The data:
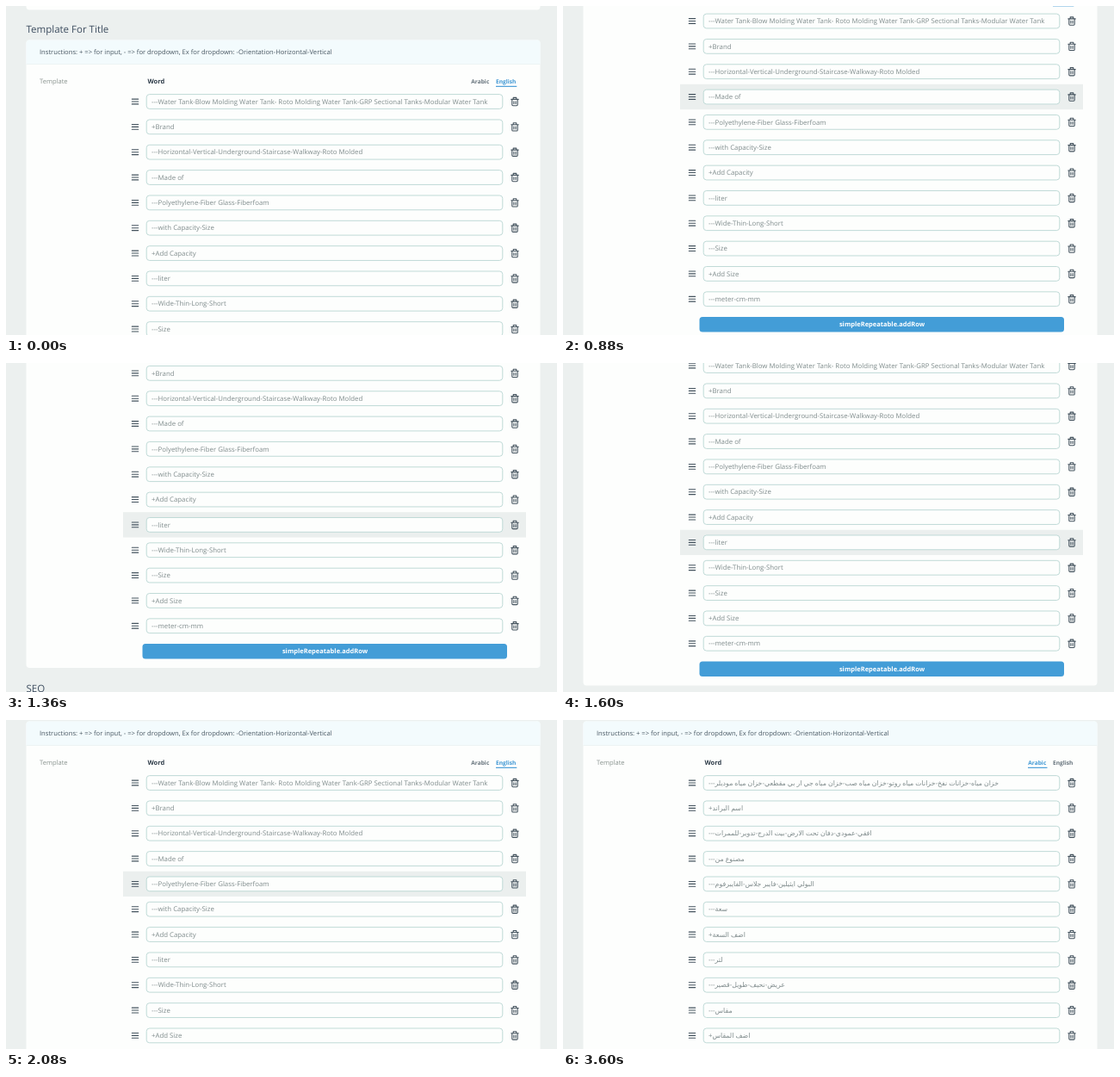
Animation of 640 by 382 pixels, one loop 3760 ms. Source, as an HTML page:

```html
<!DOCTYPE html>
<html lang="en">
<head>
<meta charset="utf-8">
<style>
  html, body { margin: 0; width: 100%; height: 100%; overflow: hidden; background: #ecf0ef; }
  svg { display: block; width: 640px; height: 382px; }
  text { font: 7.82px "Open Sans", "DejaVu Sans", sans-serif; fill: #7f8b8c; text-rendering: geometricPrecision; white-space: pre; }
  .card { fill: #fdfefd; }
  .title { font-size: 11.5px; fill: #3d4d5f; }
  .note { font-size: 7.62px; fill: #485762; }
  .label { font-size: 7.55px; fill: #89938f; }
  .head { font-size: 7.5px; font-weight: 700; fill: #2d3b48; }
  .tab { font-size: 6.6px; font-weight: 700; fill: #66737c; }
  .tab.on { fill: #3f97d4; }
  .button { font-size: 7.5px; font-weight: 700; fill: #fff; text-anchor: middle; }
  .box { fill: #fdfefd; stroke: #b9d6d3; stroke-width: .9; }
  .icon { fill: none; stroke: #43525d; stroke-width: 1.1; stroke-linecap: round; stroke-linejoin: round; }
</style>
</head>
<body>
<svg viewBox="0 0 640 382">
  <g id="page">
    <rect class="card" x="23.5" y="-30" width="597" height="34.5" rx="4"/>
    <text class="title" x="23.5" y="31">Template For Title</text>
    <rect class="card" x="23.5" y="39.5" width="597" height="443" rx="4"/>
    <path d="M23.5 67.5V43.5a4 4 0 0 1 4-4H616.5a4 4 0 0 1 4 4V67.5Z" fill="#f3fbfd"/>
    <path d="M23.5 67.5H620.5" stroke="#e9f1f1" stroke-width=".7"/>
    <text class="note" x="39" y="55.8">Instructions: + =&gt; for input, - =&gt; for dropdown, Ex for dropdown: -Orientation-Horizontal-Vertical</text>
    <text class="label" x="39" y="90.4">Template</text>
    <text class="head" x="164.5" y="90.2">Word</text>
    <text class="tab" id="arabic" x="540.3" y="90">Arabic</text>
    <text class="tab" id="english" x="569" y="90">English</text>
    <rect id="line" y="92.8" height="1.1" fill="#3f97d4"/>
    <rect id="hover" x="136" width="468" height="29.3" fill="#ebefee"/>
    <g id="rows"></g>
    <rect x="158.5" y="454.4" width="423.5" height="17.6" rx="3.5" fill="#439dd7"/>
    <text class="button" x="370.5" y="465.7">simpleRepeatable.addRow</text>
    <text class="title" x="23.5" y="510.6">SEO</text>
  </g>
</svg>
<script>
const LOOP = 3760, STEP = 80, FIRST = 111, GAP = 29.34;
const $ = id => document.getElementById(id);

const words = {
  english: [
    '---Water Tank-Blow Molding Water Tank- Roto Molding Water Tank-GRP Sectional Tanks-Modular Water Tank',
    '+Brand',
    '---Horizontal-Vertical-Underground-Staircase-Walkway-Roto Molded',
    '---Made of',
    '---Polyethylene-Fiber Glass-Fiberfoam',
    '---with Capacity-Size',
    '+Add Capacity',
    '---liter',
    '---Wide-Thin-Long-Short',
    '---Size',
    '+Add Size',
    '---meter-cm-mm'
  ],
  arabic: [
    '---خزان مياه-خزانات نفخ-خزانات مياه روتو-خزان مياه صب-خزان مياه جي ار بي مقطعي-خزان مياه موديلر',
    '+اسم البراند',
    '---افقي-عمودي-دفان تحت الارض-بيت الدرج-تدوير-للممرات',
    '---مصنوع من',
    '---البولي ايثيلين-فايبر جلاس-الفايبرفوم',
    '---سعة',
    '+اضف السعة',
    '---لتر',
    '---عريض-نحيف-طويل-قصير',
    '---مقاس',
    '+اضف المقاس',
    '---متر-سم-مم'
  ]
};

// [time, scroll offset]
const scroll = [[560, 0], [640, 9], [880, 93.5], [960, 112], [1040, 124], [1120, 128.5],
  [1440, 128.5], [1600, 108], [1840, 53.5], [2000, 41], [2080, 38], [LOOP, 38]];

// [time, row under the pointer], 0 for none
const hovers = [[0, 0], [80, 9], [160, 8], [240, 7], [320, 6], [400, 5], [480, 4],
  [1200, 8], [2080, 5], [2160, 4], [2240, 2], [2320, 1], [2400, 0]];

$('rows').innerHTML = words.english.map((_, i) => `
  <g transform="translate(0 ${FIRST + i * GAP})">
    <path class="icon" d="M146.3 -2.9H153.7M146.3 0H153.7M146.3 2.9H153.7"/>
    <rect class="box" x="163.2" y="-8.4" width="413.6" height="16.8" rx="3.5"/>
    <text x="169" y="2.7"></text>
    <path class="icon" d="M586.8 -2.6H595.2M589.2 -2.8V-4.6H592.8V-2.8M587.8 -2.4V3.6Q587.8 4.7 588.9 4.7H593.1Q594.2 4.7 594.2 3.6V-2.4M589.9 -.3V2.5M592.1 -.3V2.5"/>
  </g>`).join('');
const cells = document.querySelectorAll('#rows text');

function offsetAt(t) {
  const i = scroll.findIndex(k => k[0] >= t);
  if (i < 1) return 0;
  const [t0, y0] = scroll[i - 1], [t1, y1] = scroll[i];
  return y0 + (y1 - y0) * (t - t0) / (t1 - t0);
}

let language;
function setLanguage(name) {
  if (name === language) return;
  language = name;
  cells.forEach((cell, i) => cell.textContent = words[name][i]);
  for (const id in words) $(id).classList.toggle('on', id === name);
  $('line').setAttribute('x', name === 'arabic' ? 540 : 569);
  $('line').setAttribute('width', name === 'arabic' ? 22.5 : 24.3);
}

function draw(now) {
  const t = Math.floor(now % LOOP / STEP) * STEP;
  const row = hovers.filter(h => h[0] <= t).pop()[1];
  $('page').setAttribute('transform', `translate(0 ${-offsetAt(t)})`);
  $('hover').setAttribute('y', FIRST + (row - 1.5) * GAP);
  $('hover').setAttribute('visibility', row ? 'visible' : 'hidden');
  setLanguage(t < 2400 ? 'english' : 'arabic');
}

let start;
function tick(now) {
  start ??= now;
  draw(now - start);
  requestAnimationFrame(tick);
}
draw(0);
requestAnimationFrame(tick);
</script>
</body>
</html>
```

==

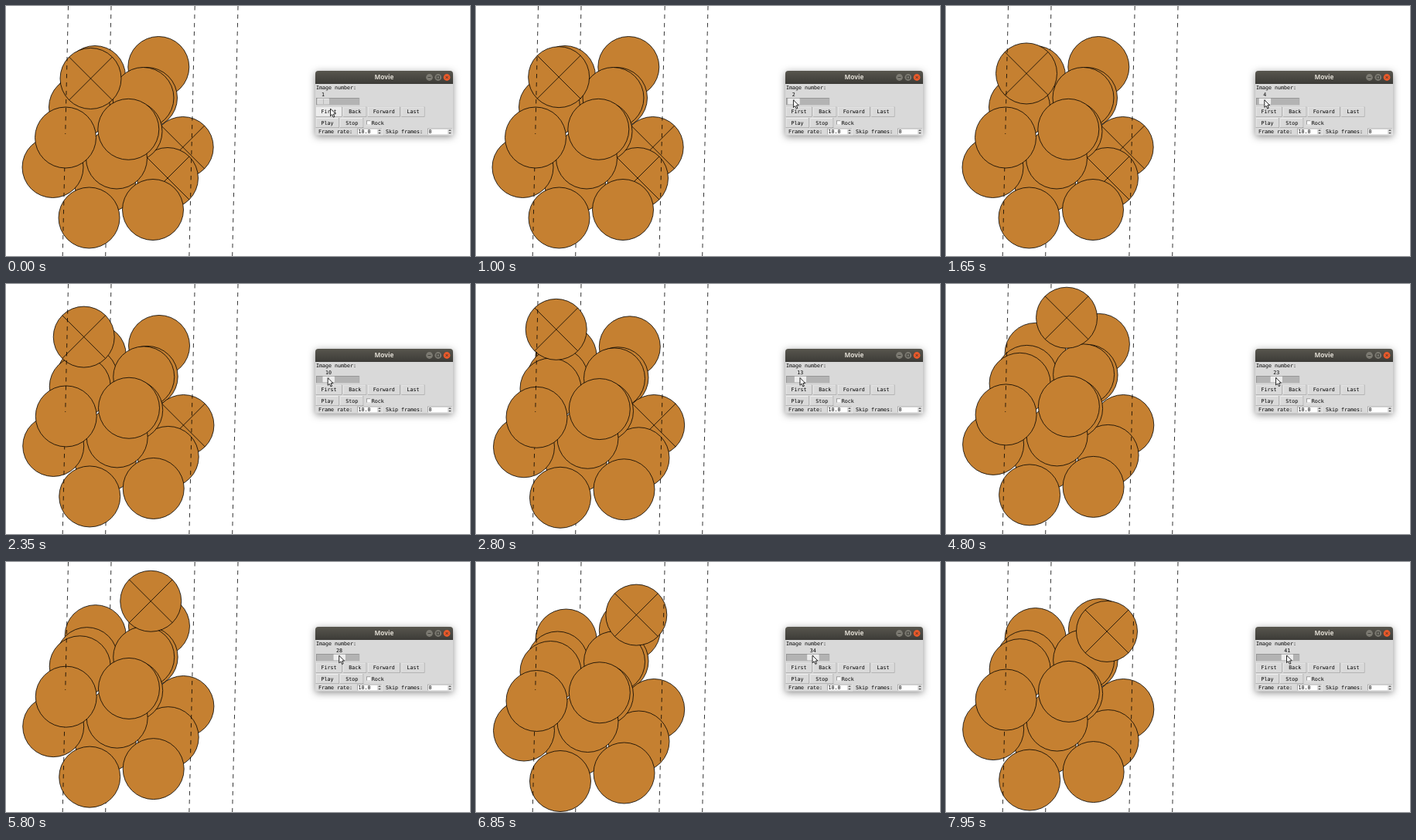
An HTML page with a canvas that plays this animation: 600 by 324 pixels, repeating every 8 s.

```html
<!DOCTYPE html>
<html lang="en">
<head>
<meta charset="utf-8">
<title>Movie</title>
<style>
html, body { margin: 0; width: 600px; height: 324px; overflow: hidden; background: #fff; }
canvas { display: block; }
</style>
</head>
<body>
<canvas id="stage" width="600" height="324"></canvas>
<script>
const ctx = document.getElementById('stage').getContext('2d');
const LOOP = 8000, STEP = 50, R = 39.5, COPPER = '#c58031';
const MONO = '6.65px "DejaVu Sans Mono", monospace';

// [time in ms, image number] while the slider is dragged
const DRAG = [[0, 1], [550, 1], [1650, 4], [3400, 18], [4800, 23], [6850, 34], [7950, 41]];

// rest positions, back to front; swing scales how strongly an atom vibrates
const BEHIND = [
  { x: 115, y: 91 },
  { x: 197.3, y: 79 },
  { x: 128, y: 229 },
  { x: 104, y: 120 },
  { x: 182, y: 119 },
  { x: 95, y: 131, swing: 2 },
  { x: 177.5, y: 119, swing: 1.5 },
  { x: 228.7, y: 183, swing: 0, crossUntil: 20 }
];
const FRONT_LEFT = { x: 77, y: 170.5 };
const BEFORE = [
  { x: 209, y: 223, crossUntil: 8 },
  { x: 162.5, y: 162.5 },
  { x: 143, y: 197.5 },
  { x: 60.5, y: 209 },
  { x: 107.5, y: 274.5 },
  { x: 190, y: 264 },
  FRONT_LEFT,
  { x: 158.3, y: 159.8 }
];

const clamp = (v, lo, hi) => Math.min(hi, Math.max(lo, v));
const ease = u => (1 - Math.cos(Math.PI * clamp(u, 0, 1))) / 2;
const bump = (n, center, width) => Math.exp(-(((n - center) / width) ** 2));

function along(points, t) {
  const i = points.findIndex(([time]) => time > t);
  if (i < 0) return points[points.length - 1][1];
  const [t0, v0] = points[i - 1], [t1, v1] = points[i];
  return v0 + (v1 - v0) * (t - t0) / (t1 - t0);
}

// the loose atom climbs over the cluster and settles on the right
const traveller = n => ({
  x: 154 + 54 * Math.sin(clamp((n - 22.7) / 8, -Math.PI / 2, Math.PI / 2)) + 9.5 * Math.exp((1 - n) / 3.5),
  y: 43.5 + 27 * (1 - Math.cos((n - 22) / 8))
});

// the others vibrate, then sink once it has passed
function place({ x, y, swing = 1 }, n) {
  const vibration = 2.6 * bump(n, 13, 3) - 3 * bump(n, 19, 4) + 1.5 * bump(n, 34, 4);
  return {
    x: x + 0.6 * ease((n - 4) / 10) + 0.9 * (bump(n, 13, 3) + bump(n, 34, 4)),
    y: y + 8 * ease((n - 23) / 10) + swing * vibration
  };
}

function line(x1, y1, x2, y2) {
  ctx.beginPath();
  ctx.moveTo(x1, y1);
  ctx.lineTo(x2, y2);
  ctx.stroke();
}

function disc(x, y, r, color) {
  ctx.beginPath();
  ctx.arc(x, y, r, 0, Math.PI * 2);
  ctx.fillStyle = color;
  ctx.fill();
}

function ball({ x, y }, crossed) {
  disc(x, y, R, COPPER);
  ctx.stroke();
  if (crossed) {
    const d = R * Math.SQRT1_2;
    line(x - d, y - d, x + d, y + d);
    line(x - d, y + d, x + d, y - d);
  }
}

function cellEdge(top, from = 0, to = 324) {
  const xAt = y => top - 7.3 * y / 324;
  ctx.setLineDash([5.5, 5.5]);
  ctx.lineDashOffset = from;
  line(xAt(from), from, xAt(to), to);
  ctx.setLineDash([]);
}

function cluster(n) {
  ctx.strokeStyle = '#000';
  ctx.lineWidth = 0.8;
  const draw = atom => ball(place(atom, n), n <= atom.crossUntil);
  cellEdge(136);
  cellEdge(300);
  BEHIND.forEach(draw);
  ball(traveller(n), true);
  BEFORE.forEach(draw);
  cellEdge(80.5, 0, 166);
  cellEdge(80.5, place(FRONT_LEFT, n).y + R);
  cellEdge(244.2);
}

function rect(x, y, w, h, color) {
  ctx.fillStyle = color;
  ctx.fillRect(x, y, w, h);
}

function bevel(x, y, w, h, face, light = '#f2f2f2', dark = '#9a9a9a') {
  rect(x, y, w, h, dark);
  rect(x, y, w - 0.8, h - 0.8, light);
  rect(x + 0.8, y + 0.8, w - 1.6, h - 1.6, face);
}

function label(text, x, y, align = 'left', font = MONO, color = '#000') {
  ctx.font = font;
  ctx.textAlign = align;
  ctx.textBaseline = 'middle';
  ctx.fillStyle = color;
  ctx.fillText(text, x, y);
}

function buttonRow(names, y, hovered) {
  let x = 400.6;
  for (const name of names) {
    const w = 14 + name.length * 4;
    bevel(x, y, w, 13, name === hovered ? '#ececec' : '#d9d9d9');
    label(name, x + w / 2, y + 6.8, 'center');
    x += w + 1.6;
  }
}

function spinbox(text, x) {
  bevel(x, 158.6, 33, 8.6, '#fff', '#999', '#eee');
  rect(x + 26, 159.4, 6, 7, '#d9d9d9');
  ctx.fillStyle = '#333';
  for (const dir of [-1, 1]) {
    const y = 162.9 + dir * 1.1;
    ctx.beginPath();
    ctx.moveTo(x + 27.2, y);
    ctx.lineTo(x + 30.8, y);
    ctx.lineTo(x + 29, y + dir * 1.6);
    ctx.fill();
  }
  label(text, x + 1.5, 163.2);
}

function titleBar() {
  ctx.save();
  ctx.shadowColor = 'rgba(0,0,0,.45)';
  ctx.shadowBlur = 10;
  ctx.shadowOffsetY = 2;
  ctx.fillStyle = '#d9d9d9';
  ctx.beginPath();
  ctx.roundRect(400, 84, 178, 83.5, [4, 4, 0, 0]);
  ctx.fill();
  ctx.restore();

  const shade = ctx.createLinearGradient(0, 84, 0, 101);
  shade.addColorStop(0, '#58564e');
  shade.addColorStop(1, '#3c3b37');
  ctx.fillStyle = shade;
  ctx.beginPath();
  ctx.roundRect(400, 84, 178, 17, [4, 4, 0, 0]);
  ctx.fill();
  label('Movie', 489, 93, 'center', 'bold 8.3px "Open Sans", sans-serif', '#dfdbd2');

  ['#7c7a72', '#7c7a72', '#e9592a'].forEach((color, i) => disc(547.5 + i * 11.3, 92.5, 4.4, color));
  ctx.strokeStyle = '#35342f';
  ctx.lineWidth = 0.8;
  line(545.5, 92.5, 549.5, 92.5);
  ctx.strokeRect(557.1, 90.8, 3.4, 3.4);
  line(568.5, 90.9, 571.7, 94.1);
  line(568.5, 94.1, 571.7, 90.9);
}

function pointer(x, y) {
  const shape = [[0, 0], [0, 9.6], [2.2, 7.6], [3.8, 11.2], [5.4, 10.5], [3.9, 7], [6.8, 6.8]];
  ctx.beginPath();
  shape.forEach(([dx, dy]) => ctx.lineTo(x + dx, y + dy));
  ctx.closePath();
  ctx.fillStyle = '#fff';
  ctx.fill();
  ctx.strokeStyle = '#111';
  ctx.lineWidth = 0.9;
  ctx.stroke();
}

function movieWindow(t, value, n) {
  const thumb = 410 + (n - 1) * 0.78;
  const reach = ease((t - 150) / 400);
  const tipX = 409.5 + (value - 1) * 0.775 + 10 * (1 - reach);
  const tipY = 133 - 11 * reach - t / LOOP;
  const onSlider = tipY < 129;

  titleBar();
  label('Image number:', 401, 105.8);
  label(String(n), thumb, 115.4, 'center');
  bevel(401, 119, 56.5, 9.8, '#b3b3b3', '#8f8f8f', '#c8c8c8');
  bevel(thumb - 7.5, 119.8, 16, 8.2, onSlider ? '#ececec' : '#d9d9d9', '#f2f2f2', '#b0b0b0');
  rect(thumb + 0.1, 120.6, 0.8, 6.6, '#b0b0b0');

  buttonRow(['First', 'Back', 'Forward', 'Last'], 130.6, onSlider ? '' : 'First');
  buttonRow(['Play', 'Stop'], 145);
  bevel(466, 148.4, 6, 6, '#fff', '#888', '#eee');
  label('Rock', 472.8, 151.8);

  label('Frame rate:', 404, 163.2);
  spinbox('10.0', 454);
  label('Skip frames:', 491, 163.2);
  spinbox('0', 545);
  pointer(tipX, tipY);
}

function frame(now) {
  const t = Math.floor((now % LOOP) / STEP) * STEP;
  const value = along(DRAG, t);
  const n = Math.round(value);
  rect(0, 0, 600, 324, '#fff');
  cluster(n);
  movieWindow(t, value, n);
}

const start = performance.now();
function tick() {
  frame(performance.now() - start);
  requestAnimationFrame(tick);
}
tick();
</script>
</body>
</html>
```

Task objective:
For the word "strokeStyle", show every line of the entries that holds it.

The completed task:
  ctx.strokeStyle = '#000';
  ctx.strokeStyle = '#35342f';
  ctx.strokeStyle = '#111';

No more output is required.